But does nursing still hurt? That is my biggest concern....
Jack Newman has some videos of what he calls "good drinking." You can check those out, but remember all babies are different. http://www.nbci.ca/index.php?option=...id=6&Itemid=13
But I hesitate to have a mom decide her baby is not getting enough based entirely on her perception of the babies suckle and behavior. Swallows at this age can be very subtle and quiet. Many babies at this age nurse for 45 minutes or more, and/or appear "unsatisfied" after nursing. Many will take any supplements if offered, needed or not. Many will comfort nurse as part (or most) of a nursing session. The active suck/swallowing portion is only part of a normal feeding, typically it may come and go during a feeding as a mom may letdown more than once (and many moms never feel any letdown.) Behavior and what mom can observe at the breast are certainly clues, they can be important, but they often do not tell the whole story.
If baby is gaining at the breast and pooping enough at the breast, then baby is getting enough at the breast. If not, then baby is not, and in that case the ‘best’ first thing to do would be to have breastfeeding assessed by a lactation consultant and nurse more often if possible. Instead, what is usually done is baby is immediately put on supplemental feedings. If baby is being supplemented (with anything but particularly with formula) that will throw a whole other dimension into what is going on that will potentially mess with a baby’s normal cues, feeding patterns, sleep patterns, and a moms milk supply and her confidence.
This does not mean to not supplement if baby needs it! But be sure baby needs it and how much (generally) is really needed. (And just because baby needed supplements last week does not mean baby needs them this week.) Be aware of how supplementing will change normal nursing behavior. It is important to be proactive about weaning off supplements when it is time, because otherwise, many moms find themselves falling down the more and more supplementation/less and less nursing at the breast rabbit hole.

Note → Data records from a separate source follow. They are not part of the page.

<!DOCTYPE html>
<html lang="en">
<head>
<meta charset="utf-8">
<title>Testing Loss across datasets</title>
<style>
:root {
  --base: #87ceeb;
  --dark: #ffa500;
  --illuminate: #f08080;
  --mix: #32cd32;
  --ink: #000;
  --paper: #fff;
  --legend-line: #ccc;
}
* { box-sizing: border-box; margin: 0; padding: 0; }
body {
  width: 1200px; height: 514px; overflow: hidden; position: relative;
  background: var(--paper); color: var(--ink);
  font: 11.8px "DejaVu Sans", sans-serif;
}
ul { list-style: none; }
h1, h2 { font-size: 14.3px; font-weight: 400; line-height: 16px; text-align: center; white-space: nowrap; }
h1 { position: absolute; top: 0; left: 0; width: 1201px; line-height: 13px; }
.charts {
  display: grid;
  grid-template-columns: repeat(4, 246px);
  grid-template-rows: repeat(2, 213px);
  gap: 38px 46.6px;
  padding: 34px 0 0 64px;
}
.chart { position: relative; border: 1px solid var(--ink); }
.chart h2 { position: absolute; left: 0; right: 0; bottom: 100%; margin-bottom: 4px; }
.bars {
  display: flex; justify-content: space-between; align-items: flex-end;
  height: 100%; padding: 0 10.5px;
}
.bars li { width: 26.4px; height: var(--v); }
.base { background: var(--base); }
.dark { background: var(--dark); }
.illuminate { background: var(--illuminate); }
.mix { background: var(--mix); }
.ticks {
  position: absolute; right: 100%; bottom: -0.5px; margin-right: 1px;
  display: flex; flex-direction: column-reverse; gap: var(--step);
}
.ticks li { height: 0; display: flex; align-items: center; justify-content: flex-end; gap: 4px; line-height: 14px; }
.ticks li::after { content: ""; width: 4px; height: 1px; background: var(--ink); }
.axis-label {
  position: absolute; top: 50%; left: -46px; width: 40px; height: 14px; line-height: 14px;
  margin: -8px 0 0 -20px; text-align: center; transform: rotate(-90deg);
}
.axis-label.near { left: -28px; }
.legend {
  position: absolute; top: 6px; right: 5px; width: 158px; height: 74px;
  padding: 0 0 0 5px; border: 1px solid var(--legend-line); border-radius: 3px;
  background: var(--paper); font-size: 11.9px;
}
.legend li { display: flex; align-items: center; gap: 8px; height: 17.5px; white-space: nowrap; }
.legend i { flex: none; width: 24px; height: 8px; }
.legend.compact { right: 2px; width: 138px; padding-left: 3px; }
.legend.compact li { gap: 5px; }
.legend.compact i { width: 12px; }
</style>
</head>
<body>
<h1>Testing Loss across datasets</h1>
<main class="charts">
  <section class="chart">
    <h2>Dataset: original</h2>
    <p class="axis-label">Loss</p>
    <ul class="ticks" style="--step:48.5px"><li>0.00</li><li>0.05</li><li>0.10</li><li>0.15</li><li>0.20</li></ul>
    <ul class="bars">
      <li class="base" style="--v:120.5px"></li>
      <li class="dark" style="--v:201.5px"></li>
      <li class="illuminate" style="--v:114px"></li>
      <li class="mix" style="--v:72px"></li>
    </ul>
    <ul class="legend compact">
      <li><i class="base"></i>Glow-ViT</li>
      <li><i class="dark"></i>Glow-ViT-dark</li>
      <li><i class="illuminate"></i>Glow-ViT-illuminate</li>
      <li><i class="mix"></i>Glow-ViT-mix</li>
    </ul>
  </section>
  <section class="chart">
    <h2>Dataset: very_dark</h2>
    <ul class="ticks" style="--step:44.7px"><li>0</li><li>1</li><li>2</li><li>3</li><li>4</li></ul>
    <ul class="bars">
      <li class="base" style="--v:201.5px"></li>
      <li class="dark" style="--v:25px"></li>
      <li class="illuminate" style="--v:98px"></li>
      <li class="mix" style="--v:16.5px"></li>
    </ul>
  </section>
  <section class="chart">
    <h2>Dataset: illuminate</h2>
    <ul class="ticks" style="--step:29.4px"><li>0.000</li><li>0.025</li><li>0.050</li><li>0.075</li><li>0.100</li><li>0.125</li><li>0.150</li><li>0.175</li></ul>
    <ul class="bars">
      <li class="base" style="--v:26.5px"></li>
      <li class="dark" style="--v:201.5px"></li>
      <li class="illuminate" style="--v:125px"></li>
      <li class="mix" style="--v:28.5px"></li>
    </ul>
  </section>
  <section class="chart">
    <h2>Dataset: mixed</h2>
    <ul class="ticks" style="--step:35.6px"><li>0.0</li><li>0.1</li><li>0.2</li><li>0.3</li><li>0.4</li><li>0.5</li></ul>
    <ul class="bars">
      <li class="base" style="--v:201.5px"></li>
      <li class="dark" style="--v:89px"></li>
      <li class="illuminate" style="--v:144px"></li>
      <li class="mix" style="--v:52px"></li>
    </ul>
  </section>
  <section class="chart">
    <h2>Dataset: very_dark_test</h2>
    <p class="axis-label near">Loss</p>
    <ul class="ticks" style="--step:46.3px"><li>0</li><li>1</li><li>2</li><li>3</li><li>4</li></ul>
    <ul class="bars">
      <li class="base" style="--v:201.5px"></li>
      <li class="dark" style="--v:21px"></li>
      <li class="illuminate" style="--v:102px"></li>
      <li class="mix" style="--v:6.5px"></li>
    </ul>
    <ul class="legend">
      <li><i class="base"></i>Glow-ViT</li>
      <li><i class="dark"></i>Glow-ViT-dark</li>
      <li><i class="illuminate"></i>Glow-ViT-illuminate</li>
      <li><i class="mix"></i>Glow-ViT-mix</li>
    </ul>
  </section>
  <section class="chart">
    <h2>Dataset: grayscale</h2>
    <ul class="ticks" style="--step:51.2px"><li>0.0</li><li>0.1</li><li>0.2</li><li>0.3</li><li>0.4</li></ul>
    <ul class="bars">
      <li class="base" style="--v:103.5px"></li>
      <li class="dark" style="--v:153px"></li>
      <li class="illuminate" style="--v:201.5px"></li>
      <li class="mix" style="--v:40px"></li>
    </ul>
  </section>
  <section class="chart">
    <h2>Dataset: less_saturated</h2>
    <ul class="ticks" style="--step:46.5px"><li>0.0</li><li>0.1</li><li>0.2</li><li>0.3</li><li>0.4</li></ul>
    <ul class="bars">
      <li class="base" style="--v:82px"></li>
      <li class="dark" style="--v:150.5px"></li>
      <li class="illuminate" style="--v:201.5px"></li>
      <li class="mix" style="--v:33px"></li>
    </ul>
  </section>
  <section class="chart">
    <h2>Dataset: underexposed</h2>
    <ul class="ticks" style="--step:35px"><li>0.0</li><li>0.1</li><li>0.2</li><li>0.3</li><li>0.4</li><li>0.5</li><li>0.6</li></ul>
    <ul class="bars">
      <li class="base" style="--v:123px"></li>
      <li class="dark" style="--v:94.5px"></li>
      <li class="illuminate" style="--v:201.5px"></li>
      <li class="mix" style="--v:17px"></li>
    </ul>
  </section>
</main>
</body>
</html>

In your first post, you asked:So I ask, what did the LC see that told her all was ok? Did she think baby was having difficulty transferring milk? And if so, what were her recommendations? And supplementing because baby needs supplements on a nutritional level is very different than giving supplements to quiet baby and get rest. I understand the impulse for the latter, but only the former would be considered necessary supplementing.Have I ruined everything by giving her formula to quieten her and get some rest? I have been to see a LC and she seems to think we will be ok but,
I would add to mommals suggestions breast compressions. http://www.nbci.ca/index.php?option=...tion&Itemid=17